Australia is rich in natural resources which include iron ore, coal, bauxite, mineral sands, manganese, zinc, lead, nickel, copper, tin, silver, gold, gem and near gem diamonds, industrial diamonds, opals, sapphires, petroleum and natural gas. Australia produces two-thirds of its petroleum needs and more than enough natural gas. Some refined petroleum products are exported to New Zealand and countries of the Pacific and South-East Asia, while over two-thirds of LPG produced is exported to Japan. Coal fields include those at Wollongong, Lithgow and the Hunter Valley in New South Wales, and Queensland. Australia is the world's largest exporter of black coal, bauxite, lead, diamonds and mineral sands; the second largest exporter of alumina, iron ore and uranium; and the third largest exporter of aluminium and gold.



Drilling off the coast of Victoria


Coal was discovered near Sydney as early as 1792, however development of the coalfields was slow until the introduction of steam railways, steamships and the use of gas near the end of the 19th century.

The manufacture of iron and steel products is Australia's largest secondary industry. Australia is the world's largest exporter of iron ore and the second largest producer, credited with about 12% of world output. The ore is extracted by open-cut mining and Australian mines have a total capacity to produce 120,000,000 tonnes each year. The iron and steel industry is strongly export orientated and only about 10% of all ore produced is held for domestic use. Japan is the major importer, taking more than half of the total annual output.

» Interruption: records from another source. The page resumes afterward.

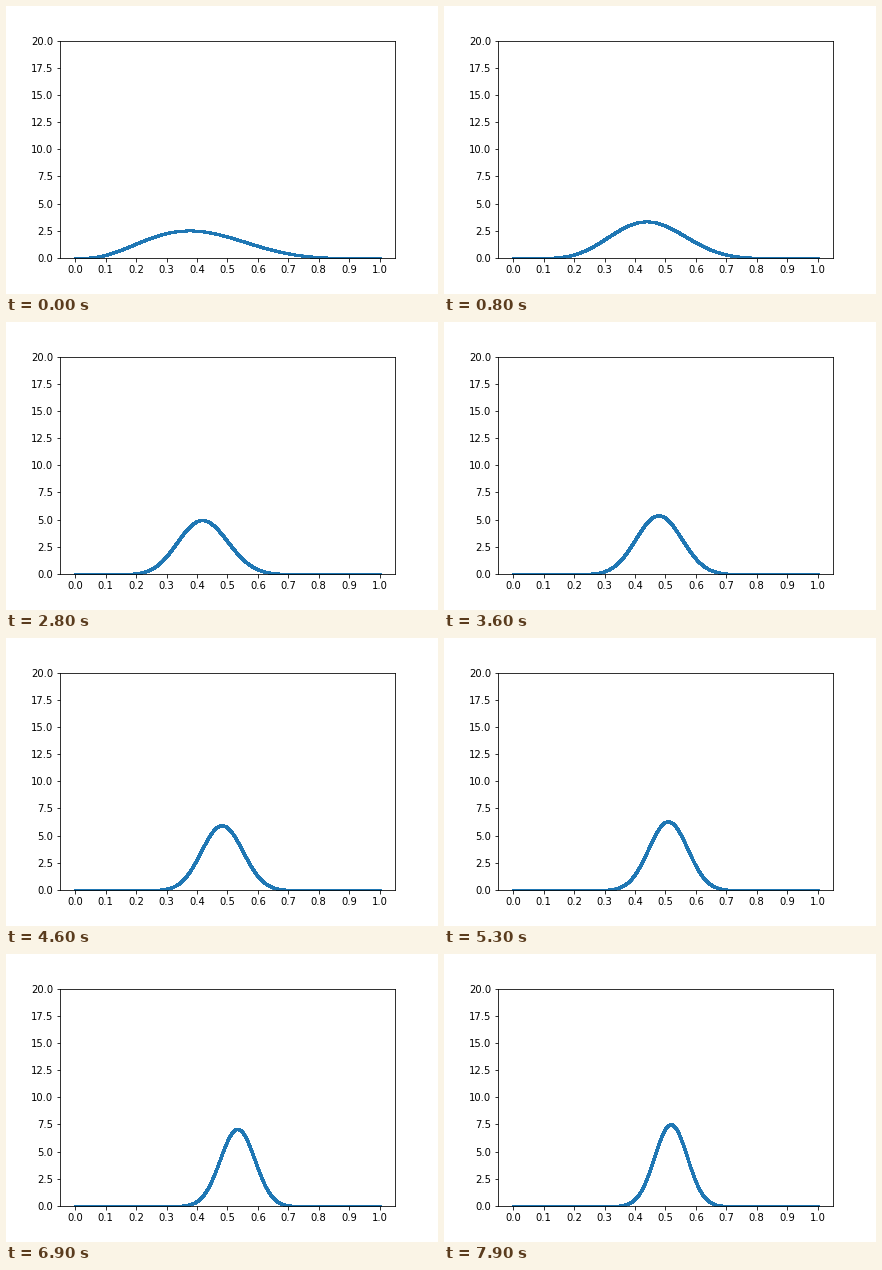
A matplotlib script that plays this animation: 432x288 px, repeating every 8 s.

```python
import math

import matplotlib.pyplot as plt
import numpy as np
from matplotlib.animation import FuncAnimation

# Posterior of a coin's bias, updated with one toss per frame.
TOSSES = (
    "HTTHTHTHTH" "TTHTHTHHHT" "TTHTTTTHHH" "HHHTTHTTHT"
    "HTHTHHHTHH" "THHHHHHHTT" "TTTHHHHHTT" "HTTTHTHTH"
)
START_HEADS, START_TOSSES = 3, 8

x = np.linspace(0, 1, 10000)


def posterior(step):
    n = START_TOSSES + step
    k = START_HEADS + TOSSES[:step].count("H")
    return (n + 1) * math.comb(n, k) * x**k * (1 - x) ** (n - k)


fig, ax = plt.subplots(figsize=(6, 4), dpi=72, facecolor="white")
fig.subplots_adjust(left=0.125, right=0.9, bottom=0.125, top=0.88)
ax.set(xlim=(-0.05, 1.05), ylim=(0, 20))
ax.set_xticks(np.arange(11) / 10)
ax.set_yticks(np.arange(0, 20.1, 2.5))
(dots,) = ax.plot(x, posterior(0), ".", color="#1f77b4", markersize=4)


def update(step):
    dots.set_ydata(posterior(step))
    return (dots,)


anim = FuncAnimation(fig, update, frames=len(TOSSES) + 1, interval=100,
                     repeat=True, repeat_delay=0, blit=False)
plt.show()
```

Coal Mining, Queensland


Gold was discovered as early as 1823, however news of its existence was suppressed due to fear of a convict uprising. After convict transportation ended in 1840, the California gold rush of 1848 whetted interest and gold was again discovered at Summer Hill Creek, New South Wales in February 1851. In June 1851 gold was discovered at Ballarat, Victoria, in the 1870's at Palmer Field, Queensland, and the 1890's at Coolgardie and Kalgoorlie, Western Australia. Today the Kalgoorlie/Coolgardie area produces about half the Australian gold output.

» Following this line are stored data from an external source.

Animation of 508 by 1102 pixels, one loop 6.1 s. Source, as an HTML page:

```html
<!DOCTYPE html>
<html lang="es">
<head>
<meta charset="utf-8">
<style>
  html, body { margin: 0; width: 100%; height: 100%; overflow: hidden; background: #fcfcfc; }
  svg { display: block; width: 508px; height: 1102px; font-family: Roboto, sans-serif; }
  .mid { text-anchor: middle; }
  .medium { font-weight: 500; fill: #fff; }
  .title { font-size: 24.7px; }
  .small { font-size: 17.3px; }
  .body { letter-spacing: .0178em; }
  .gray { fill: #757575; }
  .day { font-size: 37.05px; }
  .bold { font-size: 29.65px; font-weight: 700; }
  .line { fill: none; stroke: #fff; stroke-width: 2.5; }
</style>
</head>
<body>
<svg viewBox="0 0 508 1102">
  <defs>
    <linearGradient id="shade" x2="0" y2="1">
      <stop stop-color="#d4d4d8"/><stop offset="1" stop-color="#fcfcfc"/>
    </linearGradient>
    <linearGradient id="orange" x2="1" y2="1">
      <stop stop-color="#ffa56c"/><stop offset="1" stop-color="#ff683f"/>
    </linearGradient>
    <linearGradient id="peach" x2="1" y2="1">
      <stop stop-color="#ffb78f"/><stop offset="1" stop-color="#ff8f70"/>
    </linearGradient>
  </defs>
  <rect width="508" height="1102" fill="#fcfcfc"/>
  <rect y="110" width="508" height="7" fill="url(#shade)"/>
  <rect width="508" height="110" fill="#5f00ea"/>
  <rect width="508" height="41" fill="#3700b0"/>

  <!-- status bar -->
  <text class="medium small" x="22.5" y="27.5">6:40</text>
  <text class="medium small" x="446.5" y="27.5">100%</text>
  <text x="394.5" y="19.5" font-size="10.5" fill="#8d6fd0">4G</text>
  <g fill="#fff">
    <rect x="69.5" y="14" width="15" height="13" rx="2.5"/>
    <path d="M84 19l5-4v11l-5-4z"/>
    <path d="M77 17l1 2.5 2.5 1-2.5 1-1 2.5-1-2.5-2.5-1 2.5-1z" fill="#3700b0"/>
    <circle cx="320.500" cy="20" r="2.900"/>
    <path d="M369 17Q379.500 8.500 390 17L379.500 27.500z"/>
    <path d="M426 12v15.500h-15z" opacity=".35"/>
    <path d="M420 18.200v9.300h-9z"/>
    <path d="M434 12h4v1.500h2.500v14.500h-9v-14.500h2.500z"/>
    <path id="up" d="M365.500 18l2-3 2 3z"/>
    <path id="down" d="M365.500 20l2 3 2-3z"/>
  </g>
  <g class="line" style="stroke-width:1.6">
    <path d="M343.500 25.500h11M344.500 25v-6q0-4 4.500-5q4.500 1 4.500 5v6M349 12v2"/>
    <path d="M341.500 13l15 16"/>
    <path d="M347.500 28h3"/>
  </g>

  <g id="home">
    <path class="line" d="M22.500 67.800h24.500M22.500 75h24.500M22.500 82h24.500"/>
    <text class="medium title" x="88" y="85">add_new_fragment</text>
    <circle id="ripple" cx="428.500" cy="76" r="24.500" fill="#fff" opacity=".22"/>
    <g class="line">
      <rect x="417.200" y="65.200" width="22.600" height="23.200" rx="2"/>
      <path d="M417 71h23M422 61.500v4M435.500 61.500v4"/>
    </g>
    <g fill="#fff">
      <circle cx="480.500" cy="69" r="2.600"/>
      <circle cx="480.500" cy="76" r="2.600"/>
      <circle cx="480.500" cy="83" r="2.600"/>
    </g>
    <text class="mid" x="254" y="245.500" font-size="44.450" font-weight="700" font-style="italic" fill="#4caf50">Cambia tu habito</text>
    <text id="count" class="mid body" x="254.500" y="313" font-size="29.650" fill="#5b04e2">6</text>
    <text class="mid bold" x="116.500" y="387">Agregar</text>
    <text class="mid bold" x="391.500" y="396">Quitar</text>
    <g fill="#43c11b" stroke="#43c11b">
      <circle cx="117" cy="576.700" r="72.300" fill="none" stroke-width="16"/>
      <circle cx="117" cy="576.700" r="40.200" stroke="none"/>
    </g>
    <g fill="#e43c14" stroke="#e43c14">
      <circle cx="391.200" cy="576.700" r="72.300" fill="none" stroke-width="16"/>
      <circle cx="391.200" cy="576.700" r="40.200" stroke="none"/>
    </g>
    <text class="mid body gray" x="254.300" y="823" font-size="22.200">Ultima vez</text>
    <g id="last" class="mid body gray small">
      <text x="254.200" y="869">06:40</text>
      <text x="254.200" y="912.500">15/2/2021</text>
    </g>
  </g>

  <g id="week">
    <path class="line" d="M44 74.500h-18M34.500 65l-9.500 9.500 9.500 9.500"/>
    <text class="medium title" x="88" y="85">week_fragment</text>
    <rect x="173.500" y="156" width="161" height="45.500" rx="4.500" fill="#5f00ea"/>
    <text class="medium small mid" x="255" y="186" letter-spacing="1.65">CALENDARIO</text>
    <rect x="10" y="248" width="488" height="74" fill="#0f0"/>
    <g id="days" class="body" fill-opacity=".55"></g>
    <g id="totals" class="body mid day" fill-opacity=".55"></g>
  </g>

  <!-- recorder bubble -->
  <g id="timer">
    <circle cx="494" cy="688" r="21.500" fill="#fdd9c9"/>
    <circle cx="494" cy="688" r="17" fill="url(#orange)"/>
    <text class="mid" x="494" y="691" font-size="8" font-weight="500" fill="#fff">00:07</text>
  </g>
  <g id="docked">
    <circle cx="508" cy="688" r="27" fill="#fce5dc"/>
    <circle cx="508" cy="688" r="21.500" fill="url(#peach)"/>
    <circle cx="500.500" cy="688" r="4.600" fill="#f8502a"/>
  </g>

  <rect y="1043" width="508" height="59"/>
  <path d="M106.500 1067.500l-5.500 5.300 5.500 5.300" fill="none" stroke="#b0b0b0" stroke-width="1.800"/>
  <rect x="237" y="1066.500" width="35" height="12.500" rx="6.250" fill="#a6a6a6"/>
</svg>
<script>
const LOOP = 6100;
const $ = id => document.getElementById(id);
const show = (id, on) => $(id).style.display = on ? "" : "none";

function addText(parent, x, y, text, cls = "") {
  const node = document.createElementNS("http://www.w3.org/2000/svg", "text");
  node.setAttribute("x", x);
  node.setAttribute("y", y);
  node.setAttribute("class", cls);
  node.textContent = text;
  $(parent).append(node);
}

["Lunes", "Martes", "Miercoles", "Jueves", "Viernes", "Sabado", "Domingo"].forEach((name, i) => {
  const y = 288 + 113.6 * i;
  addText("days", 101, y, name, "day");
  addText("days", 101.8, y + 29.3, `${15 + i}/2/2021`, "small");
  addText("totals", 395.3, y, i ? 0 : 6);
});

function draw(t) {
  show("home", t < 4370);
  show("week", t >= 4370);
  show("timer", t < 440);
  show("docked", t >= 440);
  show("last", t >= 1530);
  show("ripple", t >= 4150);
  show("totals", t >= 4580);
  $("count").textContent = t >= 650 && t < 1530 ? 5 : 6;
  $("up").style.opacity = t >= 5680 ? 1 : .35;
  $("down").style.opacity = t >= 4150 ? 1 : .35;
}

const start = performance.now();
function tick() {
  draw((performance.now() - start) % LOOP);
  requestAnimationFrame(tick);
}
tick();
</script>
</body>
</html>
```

As well as natural resources, Australia also produces wool, wheat and world class wines. Approximately 25% of the world's total wool comes from Australia - and is exported to Japan, the Soviet Union, Italy, France, West Germany and Czechoslovakia. The breeding of sheep for wool started as early as 1797 when Spanish merinos were imported by settlers like John Macarthur and William Cox. Macarthur was responsible, through his experiments in cross-breeding, for establishing wool as a major rural commodity.

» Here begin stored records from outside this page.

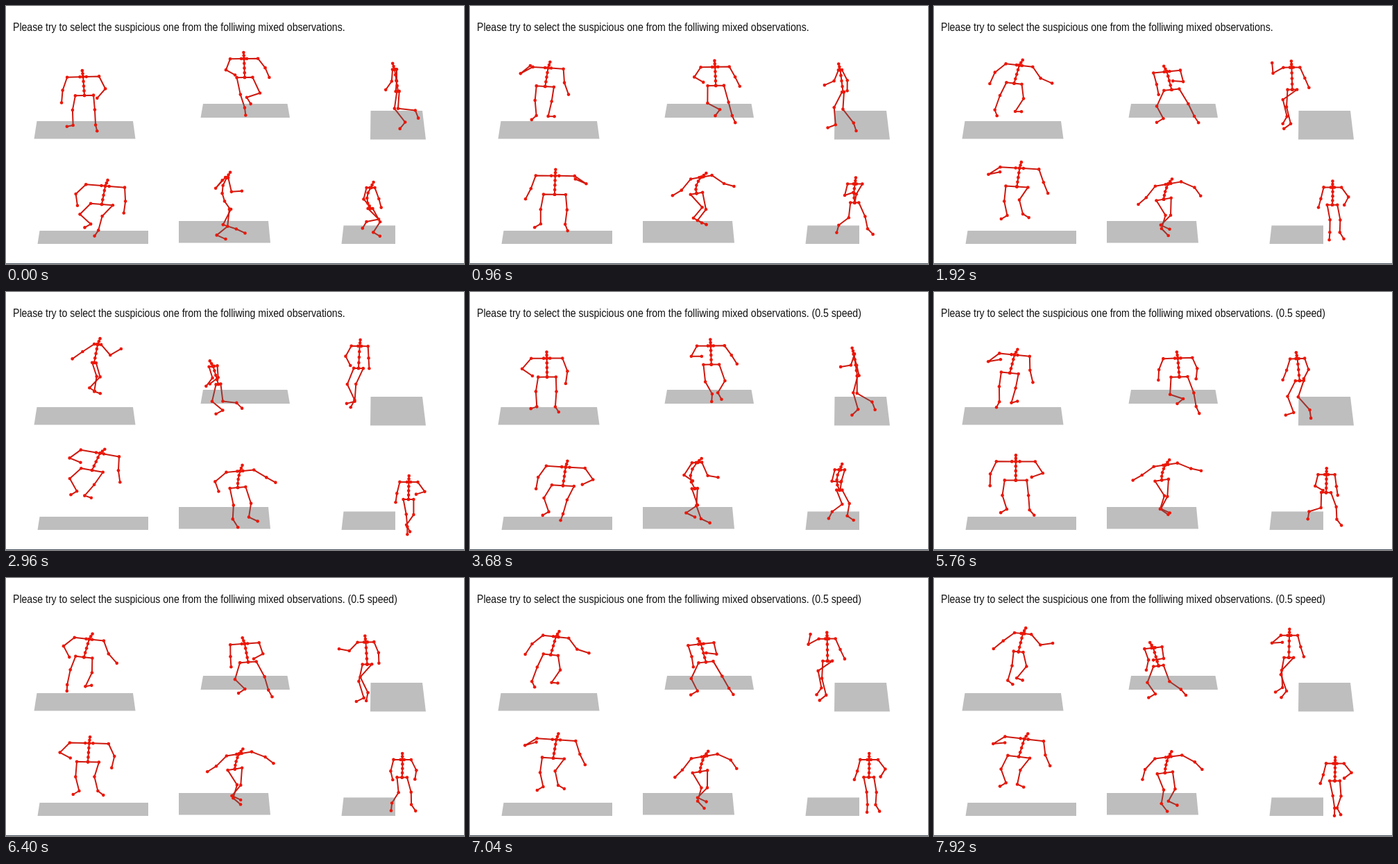
Write an HTML page with a canvas that moves like this. It is 660 px wide and 372 px high and loops after 8 s.

```html
<!DOCTYPE html>
<html lang="en">
<head>
<meta charset="utf-8">
<title>Mixed observations</title>
<style>
html, body { margin: 0; width: 660px; height: 372px; overflow: hidden; background: #fff; }
canvas { display: block; }
p {
  position: absolute; left: 9.6px; top: 22.3px; margin: 0;
  font: 14.1px/14px "Liberation Sans", Arial, sans-serif; color: #111;
  white-space: nowrap; transform: scaleY(1.18); transform-origin: 0 0;
}
</style>
</head>
<body>
<canvas id="stage" width="660" height="372"></canvas>
<p>Please try to select the suspicious one from the folliwing mixed observations. <span id="speed">(0.5 speed)</span></p>
<script>
const LOOP = 8000, STEP = 80, SLOW_START = 3040;
const ctx = document.getElementById('stage').getContext('2d');
const speed = document.getElementById('speed');

// floor: left, right, y of the top edge, then of the bottom edge.
// arm, leg: bone lengths. Every other list is a curve through evenly spread values:
// pelvis place, lean of the spine, half shoulder width (turn), and for each limb
// the direction of its bones in degrees, 0 = down, 90 = right.
const figures = [{
  floor: [44.5, 183, 166, 40.5, 186.5, 191.5], arm: [20, 18], leg: [21, 22, 9],
  x: [113, 109, 109, 116, 127], y: [129, 116, 117, 111, 102],
  lean: [-4, 4, 14, 16, 11], turn: [23, 22, 22, 19, 5],
  arms: [
    [[-19, -63, -54, -52, -57], [-5, 118, 107, -30, -55]],
    [[27, 13, 0, 36, 41], [-41, 25, 11, 70, 120]]],
  legs: [
    [[-11, -7, -7, -26, 18], [2, 5, 2, -20, -9], [-79, -31, 72]],
    [[5, -3, -12, 8, 16], [3, -12, -15, -34, -44], [14, 104, 58]]]
}, {
  floor: [284, 405.5, 141, 280.5, 409, 161], arm: [17, 15], leg: [25, 20, 11],
  x: [344, 352, 354, 341, 306], y: [103, 108, 122, 121, 133],
  lean: [-2, -2, -4, -15, -16], turn: [20, 20, 21, 19, 6],
  arms: [
    [[-21, -35, -24, 17, 17], [61, 107, 0, 10, -38]],
    [[38, 25, 4], [23, 37, 0, -96, -52]]],
  legs: [
    [[12, 0, -2, -25, -13], [18, 45, 73, 27, 50], [7, -50, -62]],
    [[25, 14, 20, 31, 7], [-72, 12, 9, 28, 83], [31, 24, 45]]]
}, {
  floor: [525.5, 600, 151, 525, 605, 192.5], arm: [17, 15], leg: [25, 25, 12], spine: [32],
  x: [565, 528, 508], y: [123, 120, 128, 120, 110],
  lean: [-9, -6, 3], turn: [3, -3, 10, 12, 12],
  arms: [
    [[-4, -30, -15, -62, -29], [-35, -117, -17, -185, -333]],
    [[0, 31, 19, 24, 3], [-5, 25, -28, 25, 3]]],
  legs: [
    [[-8, -22, -28, -3, -22], [38, -4, 20, 14, 25], [-39, -73, -28]],
    [[-4, 2, -16, -55, -25], [84, 36, 43, 12, -4], [21, 10, -75]]]
}, {
  floor: [48.5, 205, 324, 45.5, 205, 343], arm: [20, 17], leg: [22, 21, 10],
  x: [138, 118, 124], y: [286, 272, 272, 260, 257],
  lean: [11, 5, 0, 9, 25], turn: [28],
  arms: [
    [[-47, -24, -24, -59, -54], [8, -27, -8, 105, 68]],
    [[3, 65, 35, 18, -3], [-8, -120, -77, 25, 8]]],
  legs: [
    [[-45, -16, -9, -7, -48], [48, -8, 17, 12, 29], [-60]],
    [[-44, -7, 8, -36, -35], [-15, -15, 3, 13, -41], [-34, 39, 72]]]
}, {
  floor: [249, 378, 310, 249, 381, 341.5], arm: [21, 15], leg: [25, 20, 14],
  spine: [46, 28, 23, 23, 24], hunch: [-9, -2, -1], roll: -0.6,
  x: [323, 328, 334], y: [293, 273, 271, 279, 282],
  lean: [-6, 16, 14, 16, 8], turn: [2, 13, 17, 19, 20],
  arms: [
    [[-42, -27, -54, -38, -50], [140, -36, -60, -47, 20]],
    [[13, 67, 59], [94, 68, 80, 35, 61]]],
  legs: [
    [[-6, 44, 33, 31, 12], [-51, -56, -19, -16, -3], [66, 56, 32]],
    [[-27, 18, -3, -1, 18], [72, -35, -27, -45, -9], [65]]]
}, {
  floor: [486.5, 561, 316.5, 483.5, 561, 343], arm: [17, 13], leg: [22, 18, 11],
  spine: [30, 26, 25], hunch: [-5, 0, 0],
  x: [525, 564, 580], y: [292, 280, 289, 287, 299],
  lean: [1], turn: [6, 12, 13],
  arms: [
    [[-14], [40, 125, 67, -18, -8]],
    [[20, -48, 4, 37, 36], [15, -27, 9, -30, -73]]],
  legs: [
    [[45, -3, -2, 11, 11], [-79, -32, -75, 2, 5], [-31, -10, 0]],
    [[29, 21, 0], [-33, 13, 3, -3, -35], [60, 38, 27]]]
}];

// Smooth curve through evenly spread values, s from 0 to 1
function curve(values, s) {
  const last = values.length - 1;
  if (!last) return values[0];
  const at = i => values[Math.max(0, Math.min(last, i))];
  const i = Math.min(Math.floor(s * last), last - 1), f = s * last - i;
  const slope = j => (at(j + 1) - at(j - 1)) / 2;
  return at(i) + (at(i + 1) - at(i)) * f * f * (3 - 2 * f)
    + slope(i) * f * (1 - f) ** 2 - slope(i + 1) * f * f * (1 - f);
}

const mix = (a, b, s) => [a[0] + (b[0] - a[0]) * s, a[1] + (b[1] - a[1]) * s];

function step([x, y], degrees, length) {
  const a = degrees * Math.PI / 180;
  return [x + length * Math.sin(a), y + length * Math.cos(a)];
}

function limb(root, angles, lengths, s) {
  const joints = [root];
  angles.forEach((a, i) => joints.push(step(joints[i], curve(a, s), lengths[i])));
  return joints;
}

// All bone chains of a figure
function pose({ x, y, lean, turn, spine = [27], hunch = [0], roll = 0.4, arm, leg, arms, legs }, s) {
  const tilt = curve(lean, s), half = curve(turn, s), bulge = curve(hunch, s);
  const pelvis = [curve(x, s), curve(y, s)];
  const neck = step(pelvis, 180 - tilt, curve(spine, s));
  const head = step(neck, 180 - 2 * tilt + 5 * bulge, 9);
  const middle = mix(neck, pelvis, 0.5);
  const bend = [middle[0] + 2 * bulge, middle[1]];
  const back = [0.25, 0.5, 0.75, 1].map(f => mix(mix(neck, bend, f), mix(bend, pelvis, f), f));
  const chains = [[head, mix(head, neck, 0.5), neck, ...back]];
  [-1, 1].forEach((side, i) => {
    const shoulder = step(neck, 90 - tilt * roll, side * half);
    const hip = step(pelvis, 90 - tilt * roll, side * half * 0.57);
    chains.push([neck, mix(neck, shoulder, 0.2), ...limb(shoulder, arms[i], arm, s)]);
    chains.push([pelvis, ...limb(hip, legs[i], leg, s)]);
  });
  return chains;
}

function path(points) {
  ctx.beginPath();
  for (const p of points) ctx.lineTo(...p);
}

function drawFigure(figure, s) {
  const chains = pose(figure, s);
  ctx.strokeStyle = '#cc1a10';
  for (const chain of chains) { path(chain); ctx.stroke(); }

  const [l1, r1, top, l2, r2, bottom] = figure.floor;
  ctx.fillStyle = 'rgba(92, 92, 92, 0.4)';
  path([[l1, top], [r1, top], [r2, bottom], [l2, bottom]]);
  ctx.fill();

  ctx.fillStyle = '#ee1606';
  for (const [x, y] of chains.flat()) {
    ctx.beginPath();
    ctx.arc(x, y, 2.3, 0, 7);
    ctx.fill();
  }
}

function draw(now) {
  const t = Math.floor(now % LOOP / STEP) * STEP, slow = t >= SLOW_START;
  const u = slow ? (t - SLOW_START) / 2 : t;
  // three quarters of the motion are brisk, the last one is calmer
  const s = u < 1960 ? 0.75 * u / 1960 : 0.75 + (u - 1960) / 4000;
  speed.style.visibility = slow ? 'visible' : 'hidden';
  ctx.clearRect(0, 0, 660, 372);
  ctx.lineWidth = 2;
  ctx.lineJoin = 'round';
  for (const f of figures) drawFigure(f, s);
  ctx.fillStyle = '#46505a';
  ctx.fillRect(0, 371, 660, 1);
}

const start = performance.now();
function tick() {
  draw(performance.now() - start);
  requestAnimationFrame(tick);
}
tick();
</script>
</body>
</html>
```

Other exports of note include super swimmers, tennis champions, unbeatable cricketers, unsinkable yachtsmen, and fearsome Rugby players. Yes, Australia is a sporting nation !

Australia is a culturally diverse country. According to the Bureau of Statistics (yes we have one, too), the 1996 census reported that 3.9 million people had been born overseas, 3.8 million had one or both parents born overseas, 2.6 million spoke a language other than English at home, there were 92 religious denominations and 282 major languages spoken (including Italian, Greek, Cantonese, Arabic, Lebanese, Vietnamese, German, Mandarin, Spanish, Macedonian, Filipino, Croatian, Polish, Maltese, Turkish, Dutch, Flemish and 170 Aboriginal and Torres Strait Islander languages).

Where do most Immigrants come from ? According to past Census records,

  1993-7 1983-7 1973-7 1963-7  
  United Kingdom & Ireland 53,200 88,900 156,200 339,500  
  New Zealand 53,600 53,000 20,200 ...  
  Vietnam 21,000 40,100 ...   ...  
  Philippines 17,200 22,300 ...   ...  
  China 28,900 ... ...   ...  
  Hong Kong 19,500 ... ...   ...  
  South Africa ...   14,100 ...   ...  
  Poland ...   8,100 ...   ...  
  Yugoslavia ...   ...   18,100 33,600  
  Greece ...   ...   11,200 67,400  
  Lebanon ...   ...   21,900 ...  
  USA ...   ...   10,900 ...  
  Italy ... ...   ... 61,300  
  Malta ... ...   ... 19,400  
  Germany ... ... ... 17,700  

Information reproduced from the Australian Bureau of Statistics